WHAT IS EXPECTED — In the data below, one line contains "218Q194 213 199" and a later one contains "143Q149 138 180". Print both, with every line between them, exactly and alone.

(SUPPLIED DATA Opens)

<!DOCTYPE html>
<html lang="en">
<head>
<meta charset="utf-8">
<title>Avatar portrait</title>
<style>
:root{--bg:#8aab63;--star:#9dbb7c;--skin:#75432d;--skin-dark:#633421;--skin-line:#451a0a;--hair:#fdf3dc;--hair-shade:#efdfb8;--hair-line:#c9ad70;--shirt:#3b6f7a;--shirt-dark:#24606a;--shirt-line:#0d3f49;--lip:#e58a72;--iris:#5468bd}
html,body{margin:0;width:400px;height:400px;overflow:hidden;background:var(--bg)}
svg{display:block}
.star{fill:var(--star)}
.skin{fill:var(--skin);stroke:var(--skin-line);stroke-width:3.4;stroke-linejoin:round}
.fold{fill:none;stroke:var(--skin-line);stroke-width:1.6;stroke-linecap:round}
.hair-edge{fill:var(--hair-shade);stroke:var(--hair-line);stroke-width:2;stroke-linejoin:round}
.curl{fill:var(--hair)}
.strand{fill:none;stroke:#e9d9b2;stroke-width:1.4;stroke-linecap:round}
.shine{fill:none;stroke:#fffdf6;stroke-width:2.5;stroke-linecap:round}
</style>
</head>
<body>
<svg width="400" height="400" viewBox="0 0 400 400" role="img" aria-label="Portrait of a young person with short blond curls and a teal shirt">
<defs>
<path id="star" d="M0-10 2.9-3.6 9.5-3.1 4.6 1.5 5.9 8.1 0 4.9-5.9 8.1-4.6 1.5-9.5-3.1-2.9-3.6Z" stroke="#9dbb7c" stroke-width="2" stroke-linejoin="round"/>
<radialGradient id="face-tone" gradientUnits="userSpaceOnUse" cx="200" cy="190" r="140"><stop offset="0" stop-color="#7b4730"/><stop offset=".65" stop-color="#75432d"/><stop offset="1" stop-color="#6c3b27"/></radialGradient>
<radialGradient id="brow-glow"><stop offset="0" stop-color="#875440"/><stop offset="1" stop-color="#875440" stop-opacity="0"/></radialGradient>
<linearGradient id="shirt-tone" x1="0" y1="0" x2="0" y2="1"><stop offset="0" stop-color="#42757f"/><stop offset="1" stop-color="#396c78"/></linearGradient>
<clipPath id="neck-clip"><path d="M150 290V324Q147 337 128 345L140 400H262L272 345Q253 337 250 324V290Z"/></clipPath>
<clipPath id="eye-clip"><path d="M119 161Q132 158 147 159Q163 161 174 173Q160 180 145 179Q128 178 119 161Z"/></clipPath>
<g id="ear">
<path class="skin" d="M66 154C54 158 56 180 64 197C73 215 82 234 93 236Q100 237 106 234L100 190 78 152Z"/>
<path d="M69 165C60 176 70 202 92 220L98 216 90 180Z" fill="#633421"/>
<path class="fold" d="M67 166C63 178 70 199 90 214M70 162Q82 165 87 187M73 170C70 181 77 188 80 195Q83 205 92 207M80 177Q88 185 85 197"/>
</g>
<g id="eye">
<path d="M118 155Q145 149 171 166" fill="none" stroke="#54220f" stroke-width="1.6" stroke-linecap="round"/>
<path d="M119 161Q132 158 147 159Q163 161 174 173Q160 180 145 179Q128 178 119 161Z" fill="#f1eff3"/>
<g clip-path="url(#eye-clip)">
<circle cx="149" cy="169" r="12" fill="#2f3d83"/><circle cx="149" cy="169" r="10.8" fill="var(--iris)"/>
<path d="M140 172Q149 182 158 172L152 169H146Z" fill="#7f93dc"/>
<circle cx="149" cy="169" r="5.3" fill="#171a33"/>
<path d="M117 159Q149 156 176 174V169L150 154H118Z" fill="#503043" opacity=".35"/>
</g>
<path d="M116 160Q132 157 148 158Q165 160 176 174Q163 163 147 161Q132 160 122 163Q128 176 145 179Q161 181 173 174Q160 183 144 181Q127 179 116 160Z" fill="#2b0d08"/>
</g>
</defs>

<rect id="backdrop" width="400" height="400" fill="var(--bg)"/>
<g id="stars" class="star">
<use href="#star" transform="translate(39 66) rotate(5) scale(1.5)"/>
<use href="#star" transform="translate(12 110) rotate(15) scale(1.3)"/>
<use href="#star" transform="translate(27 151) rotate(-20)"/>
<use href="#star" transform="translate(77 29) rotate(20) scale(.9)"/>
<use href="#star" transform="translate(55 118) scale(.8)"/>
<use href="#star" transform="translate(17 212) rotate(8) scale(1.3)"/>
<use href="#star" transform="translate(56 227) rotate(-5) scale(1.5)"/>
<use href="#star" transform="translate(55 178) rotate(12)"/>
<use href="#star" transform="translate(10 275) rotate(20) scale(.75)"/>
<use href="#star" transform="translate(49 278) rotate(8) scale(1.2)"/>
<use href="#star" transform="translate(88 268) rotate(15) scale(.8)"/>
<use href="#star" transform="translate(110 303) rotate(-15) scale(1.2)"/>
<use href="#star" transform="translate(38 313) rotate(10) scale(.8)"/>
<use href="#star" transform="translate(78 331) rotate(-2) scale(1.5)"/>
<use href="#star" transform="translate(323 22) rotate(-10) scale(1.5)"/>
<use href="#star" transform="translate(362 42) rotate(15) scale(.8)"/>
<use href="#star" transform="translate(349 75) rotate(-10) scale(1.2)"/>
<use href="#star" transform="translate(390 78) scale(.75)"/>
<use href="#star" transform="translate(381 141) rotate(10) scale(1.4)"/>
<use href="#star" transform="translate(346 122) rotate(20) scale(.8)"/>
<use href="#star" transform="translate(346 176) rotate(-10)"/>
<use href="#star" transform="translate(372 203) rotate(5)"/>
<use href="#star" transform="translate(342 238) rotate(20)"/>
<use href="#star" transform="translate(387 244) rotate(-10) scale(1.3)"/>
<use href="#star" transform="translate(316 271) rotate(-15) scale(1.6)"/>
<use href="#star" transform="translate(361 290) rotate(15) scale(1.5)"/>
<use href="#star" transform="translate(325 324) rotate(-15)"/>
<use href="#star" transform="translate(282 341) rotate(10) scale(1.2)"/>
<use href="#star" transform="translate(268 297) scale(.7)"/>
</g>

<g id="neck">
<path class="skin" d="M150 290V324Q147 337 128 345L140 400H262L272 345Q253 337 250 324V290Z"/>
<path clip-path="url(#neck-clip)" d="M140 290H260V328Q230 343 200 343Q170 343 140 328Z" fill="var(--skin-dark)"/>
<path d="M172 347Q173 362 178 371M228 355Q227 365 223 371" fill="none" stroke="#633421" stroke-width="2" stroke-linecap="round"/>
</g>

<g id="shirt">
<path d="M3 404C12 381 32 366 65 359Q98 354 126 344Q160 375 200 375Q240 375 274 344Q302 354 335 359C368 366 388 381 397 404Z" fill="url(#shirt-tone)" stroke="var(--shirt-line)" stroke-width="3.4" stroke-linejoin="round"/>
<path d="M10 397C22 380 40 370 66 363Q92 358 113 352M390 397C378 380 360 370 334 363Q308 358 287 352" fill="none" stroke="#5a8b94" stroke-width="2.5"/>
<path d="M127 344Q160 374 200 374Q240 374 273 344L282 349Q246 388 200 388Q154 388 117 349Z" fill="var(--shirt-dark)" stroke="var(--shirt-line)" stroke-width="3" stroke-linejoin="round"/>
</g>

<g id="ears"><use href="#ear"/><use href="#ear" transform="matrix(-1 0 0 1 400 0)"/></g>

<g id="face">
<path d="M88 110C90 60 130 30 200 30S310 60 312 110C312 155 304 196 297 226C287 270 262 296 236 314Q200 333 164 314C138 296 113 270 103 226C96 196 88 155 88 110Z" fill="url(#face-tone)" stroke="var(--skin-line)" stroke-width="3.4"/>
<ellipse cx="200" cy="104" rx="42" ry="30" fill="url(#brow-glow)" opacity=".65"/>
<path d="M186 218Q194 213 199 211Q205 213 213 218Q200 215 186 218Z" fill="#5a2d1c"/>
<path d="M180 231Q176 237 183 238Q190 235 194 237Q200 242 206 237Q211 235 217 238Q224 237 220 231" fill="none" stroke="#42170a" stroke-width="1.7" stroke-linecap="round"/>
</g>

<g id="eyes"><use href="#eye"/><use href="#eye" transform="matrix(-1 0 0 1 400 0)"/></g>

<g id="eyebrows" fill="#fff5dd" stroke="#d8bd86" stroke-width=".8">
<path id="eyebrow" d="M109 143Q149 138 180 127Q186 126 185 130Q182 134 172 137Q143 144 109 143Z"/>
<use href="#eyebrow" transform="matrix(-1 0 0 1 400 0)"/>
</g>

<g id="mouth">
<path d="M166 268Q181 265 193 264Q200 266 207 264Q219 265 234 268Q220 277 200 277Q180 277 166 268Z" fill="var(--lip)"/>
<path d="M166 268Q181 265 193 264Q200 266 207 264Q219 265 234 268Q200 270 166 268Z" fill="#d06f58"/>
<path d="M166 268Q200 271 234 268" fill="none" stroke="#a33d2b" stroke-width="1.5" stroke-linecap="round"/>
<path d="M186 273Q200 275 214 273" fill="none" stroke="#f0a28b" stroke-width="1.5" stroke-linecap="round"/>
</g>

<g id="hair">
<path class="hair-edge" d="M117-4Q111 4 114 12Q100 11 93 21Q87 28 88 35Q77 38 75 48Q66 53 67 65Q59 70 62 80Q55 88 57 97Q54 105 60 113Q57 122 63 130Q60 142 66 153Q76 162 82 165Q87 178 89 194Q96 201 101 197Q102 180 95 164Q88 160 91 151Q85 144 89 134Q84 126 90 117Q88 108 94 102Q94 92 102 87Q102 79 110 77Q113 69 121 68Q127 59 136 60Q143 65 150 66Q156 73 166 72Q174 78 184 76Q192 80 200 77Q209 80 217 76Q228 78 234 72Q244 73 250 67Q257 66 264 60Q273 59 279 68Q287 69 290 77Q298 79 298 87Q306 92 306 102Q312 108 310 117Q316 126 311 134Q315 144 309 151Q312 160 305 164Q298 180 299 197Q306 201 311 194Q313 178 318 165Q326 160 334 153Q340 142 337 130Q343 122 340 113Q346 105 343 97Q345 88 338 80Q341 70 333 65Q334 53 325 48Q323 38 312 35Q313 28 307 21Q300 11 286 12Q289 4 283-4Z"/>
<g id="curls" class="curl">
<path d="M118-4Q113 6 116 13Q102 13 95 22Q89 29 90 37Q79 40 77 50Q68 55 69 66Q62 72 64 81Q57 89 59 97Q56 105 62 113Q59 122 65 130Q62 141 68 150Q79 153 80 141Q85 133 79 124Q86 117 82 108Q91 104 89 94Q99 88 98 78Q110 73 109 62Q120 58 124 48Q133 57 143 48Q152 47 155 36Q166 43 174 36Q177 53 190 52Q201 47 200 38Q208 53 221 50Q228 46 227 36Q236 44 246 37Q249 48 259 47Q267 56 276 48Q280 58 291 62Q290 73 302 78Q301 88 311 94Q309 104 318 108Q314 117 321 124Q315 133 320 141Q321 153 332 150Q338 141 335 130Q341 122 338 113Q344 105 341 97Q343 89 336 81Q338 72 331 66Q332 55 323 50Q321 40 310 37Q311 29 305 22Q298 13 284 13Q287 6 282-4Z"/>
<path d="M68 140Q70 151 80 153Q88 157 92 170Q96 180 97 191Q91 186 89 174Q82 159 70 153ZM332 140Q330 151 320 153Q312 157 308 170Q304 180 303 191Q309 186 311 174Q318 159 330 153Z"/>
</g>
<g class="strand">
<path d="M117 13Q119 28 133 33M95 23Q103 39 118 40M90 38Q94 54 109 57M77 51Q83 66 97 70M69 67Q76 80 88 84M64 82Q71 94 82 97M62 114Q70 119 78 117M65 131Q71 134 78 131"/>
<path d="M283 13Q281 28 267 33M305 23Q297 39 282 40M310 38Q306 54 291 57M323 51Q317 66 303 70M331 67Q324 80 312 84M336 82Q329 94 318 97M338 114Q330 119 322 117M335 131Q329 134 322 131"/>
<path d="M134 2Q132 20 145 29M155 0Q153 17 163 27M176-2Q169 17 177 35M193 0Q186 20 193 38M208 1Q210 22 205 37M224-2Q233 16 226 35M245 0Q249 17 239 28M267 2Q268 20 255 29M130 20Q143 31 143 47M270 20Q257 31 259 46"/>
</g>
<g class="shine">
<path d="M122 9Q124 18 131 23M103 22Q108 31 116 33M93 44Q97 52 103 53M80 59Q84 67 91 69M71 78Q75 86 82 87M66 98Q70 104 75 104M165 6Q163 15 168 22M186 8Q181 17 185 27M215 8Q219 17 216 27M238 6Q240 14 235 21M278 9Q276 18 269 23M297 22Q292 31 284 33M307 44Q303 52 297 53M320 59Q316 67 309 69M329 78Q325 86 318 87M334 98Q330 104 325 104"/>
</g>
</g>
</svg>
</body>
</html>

(SUPPLIED DATA Closes)

THE COMPLETED TASK —
<path d="M186 218Q194 213 199 211Q205 213 213 218Q200 215 186 218Z" fill="#5a2d1c"/>
<path d="M180 231Q176 237 183 238Q190 235 194 237Q200 242 206 237Q211 235 217 238Q224 237 220 231" fill="none" stroke="#42170a" stroke-width="1.7" stroke-linecap="round"/>
</g>

<g id="eyes"><use href="#eye"/><use href="#eye" transform="matrix(-1 0 0 1 400 0)"/></g>

<g id="eyebrows" fill="#fff5dd" stroke="#d8bd86" stroke-width=".8">
<path id="eyebrow" d="M109 143Q149 138 180 127Q186 126 185 130Q182 134 172 137Q143 144 109 143Z"/>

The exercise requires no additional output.